by Jerry Enoch
Editors’ Note: Jerry recently wrote a short piece on aggressive leadership following a discussion at an SOA meeting about leading a section, which involves delegation to volunteers. Jerry’s writing triggered the idea, within the Entrepreneurial Section, to call for short articles on leadership—a relevant topic to entrepreneurs and business people that lends itself to analysis from diverse angles. If there is enough interest in the project, we plan to publish the articles as a collection at the end of the year. If you want to share your ideas with us, please send articles and suggestions to Carlos Fuentes at firstname.lastname@example.org.
There are situations in which failure would be devastating. In those situations, thorough planning and caution are critical. Doing nothing might be better than failure. There are other situations, particularly those involving volunteers, in which thorough planning and caution are counter-productive. No one has the time to do the planning and the desire of the volunteers to contribute to something they believe in makes them willing to accept the possibility that the undertaking will not succeed, especially if they feel that they are part of a collegial team. In these situations, aggressive leadership will accomplish more that cautious leadership.
Aggressive leadership focuses on the potential for accomplishment. Aggressive leadership counts victories, not defeats. Short-term defeats are usually part of long-term victories. When a group generates enthusiasm about an idea, strike while the iron is hot! Don’t wait until the next meeting. Don’t ask yourself if the project can fail. Of course it can. If you get a team committed to work on the project, get them started immediately, while they have enthusiasm and inspiration. Make sure that everyone shares a common vision (stay involved until they do), and give them as much autonomy as they can handle. Make sure that they are comfortable coming to you for any help. Some projects fail because the external environment changes from what it was at the beginning of the project. So, as you monitor progress, also monitor environmental shifts. Some projects fail due to lack of resources, particularly people. Henry Siegel, FSA, once told me, “You can accomplish anything you want, as long as you find the people to do it.” As the leader, it is your responsibility to make sure that the team has adequate resources.
If you are aggressive and pursue initiatives where success is uncertain, some will fail. What you do then is important. Most likely, the team that worked on the initiative didn’t fail. If you let the team feel that they failed, and if you let others sense that the team failed, you will probably be unjust and you will reduce the pool of volunteers and the energy for future initiatives. Volunteer groups run on vision and energy. Painful memories last a long time. Don’t let your team feel that they failed.

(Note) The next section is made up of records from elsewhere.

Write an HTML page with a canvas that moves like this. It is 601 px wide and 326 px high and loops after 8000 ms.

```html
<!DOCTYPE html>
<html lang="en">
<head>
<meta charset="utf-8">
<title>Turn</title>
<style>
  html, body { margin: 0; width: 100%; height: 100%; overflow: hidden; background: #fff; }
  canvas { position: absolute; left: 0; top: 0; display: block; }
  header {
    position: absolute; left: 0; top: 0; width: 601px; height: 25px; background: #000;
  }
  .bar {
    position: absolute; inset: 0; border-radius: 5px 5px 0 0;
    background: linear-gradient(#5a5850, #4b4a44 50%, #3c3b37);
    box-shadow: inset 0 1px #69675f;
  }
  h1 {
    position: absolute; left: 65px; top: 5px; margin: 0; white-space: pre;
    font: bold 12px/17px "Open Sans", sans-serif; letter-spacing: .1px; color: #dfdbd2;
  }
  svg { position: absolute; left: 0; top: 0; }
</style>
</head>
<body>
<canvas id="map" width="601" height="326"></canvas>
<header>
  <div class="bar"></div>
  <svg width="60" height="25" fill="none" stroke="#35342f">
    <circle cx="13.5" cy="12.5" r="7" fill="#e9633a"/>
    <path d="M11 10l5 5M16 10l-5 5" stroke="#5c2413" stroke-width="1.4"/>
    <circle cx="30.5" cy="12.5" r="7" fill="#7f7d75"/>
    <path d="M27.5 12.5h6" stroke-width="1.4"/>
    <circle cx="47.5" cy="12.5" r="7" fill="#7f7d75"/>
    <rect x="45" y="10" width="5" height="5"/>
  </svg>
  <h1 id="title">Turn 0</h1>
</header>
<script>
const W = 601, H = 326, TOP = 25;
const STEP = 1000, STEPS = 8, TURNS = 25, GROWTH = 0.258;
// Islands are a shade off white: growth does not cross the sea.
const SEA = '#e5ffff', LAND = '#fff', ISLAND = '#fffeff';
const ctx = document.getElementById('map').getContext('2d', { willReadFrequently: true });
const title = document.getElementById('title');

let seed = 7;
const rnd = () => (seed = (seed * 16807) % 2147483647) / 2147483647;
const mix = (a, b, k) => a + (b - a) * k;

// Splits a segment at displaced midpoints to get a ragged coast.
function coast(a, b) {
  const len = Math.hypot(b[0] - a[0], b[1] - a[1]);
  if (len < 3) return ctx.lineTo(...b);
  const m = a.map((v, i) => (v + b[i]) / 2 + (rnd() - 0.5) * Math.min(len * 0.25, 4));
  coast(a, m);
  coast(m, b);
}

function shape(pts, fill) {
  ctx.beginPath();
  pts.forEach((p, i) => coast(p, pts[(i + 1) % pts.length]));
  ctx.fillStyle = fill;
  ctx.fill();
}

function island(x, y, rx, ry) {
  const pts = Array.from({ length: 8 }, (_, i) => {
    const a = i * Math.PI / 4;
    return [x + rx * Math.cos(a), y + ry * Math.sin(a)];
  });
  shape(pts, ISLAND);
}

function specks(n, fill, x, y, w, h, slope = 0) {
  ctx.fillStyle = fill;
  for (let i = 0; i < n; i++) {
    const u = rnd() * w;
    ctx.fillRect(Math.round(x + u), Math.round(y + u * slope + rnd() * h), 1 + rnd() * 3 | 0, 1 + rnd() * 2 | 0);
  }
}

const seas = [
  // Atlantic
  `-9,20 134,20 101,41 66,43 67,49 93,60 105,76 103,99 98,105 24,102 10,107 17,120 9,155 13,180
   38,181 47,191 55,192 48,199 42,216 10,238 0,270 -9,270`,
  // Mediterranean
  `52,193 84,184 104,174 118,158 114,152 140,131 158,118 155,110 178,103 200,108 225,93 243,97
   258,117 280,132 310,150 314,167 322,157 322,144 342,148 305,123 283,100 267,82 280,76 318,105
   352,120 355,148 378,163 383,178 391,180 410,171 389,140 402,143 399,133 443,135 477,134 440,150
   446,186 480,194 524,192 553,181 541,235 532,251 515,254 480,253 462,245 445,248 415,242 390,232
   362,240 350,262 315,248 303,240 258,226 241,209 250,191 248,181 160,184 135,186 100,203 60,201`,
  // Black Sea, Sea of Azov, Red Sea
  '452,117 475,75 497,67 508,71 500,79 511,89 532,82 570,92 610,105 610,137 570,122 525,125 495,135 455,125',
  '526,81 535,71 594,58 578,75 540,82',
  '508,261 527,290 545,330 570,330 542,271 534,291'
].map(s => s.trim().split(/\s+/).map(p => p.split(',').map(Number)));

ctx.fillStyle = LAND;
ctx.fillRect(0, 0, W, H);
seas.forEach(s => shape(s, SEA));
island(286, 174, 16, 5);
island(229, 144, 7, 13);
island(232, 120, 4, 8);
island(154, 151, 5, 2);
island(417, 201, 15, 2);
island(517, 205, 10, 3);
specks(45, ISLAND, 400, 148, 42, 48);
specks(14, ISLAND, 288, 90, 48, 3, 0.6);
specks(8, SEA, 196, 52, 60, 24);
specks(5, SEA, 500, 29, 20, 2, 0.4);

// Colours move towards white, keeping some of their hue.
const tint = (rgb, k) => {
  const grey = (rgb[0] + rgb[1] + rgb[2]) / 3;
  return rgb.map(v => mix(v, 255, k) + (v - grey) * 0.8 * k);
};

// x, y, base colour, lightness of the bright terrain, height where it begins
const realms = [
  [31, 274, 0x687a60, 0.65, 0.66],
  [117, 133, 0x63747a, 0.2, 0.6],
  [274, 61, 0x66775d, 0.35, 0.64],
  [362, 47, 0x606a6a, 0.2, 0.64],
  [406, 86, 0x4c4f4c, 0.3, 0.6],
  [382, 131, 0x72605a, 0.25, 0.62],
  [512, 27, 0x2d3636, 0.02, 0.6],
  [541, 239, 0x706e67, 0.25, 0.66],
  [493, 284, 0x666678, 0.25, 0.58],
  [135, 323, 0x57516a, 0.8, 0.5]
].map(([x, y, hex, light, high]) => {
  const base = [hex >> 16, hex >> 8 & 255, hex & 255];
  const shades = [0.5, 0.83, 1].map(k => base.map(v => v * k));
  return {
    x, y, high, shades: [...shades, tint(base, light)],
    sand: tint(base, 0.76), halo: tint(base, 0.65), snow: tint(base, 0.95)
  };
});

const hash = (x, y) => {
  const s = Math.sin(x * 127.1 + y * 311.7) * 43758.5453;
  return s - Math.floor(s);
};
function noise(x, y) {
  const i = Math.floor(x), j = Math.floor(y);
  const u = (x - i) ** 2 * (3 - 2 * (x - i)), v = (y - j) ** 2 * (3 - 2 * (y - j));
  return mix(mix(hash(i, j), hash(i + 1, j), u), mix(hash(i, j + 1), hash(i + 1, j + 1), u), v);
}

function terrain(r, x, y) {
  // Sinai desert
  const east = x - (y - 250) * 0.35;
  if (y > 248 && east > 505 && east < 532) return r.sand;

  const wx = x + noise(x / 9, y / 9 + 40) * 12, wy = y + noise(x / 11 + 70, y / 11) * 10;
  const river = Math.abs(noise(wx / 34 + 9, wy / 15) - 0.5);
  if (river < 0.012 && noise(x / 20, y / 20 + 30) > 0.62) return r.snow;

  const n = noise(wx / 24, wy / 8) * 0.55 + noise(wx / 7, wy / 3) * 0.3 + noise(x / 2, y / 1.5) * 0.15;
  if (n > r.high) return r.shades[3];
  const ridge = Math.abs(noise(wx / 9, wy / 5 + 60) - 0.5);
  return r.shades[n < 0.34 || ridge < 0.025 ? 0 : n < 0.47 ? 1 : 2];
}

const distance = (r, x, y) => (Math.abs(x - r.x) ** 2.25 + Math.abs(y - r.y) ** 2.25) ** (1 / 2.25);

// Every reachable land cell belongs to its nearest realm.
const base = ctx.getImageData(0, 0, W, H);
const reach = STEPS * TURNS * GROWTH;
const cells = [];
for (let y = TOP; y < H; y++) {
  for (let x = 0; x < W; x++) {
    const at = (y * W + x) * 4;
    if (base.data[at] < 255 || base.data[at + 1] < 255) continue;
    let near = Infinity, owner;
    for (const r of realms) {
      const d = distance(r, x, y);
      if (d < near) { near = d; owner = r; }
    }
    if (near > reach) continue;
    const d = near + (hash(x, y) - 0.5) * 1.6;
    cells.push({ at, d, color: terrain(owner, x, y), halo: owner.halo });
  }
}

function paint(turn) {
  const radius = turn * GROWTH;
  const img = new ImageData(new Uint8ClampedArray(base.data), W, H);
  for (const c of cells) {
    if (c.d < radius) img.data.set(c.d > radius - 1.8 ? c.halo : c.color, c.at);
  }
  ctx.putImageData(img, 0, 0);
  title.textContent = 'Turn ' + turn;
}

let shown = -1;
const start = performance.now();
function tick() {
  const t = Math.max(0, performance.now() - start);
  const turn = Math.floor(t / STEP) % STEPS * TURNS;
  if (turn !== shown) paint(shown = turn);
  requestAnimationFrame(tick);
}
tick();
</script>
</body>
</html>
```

For example, if an initiative failed due to lack of resources, you should have become very involved in securing the necessary resources, when the critical need became apparent. The initiative failed because you failed to get adequate resources for the people doing the work. This does not mean that anyone was at fault. You, too, are a volunteer. Aggressive leadership takes appropriate risks, boldly pursuing a goal without studying the process completely or ensuring that the goal can be reached. The effective aggressive leader knows how the initiative is proceeding, and ensures that failure will not be debilitating. Encourage everyone during the sorrow of failure, and heal up to be ready for the next initiative. The wise leader will prepare for the next opportunity to exercise aggressive leadership.
Jerry Enoch, FSA, MAAA, MS, MBA, is vice president and chief actuary at Alfa Life Insurance Corporation. He is past chairperson of the Financial Reporting Section and the Smaller Insurance Company Section. He may be reached at email@example.com.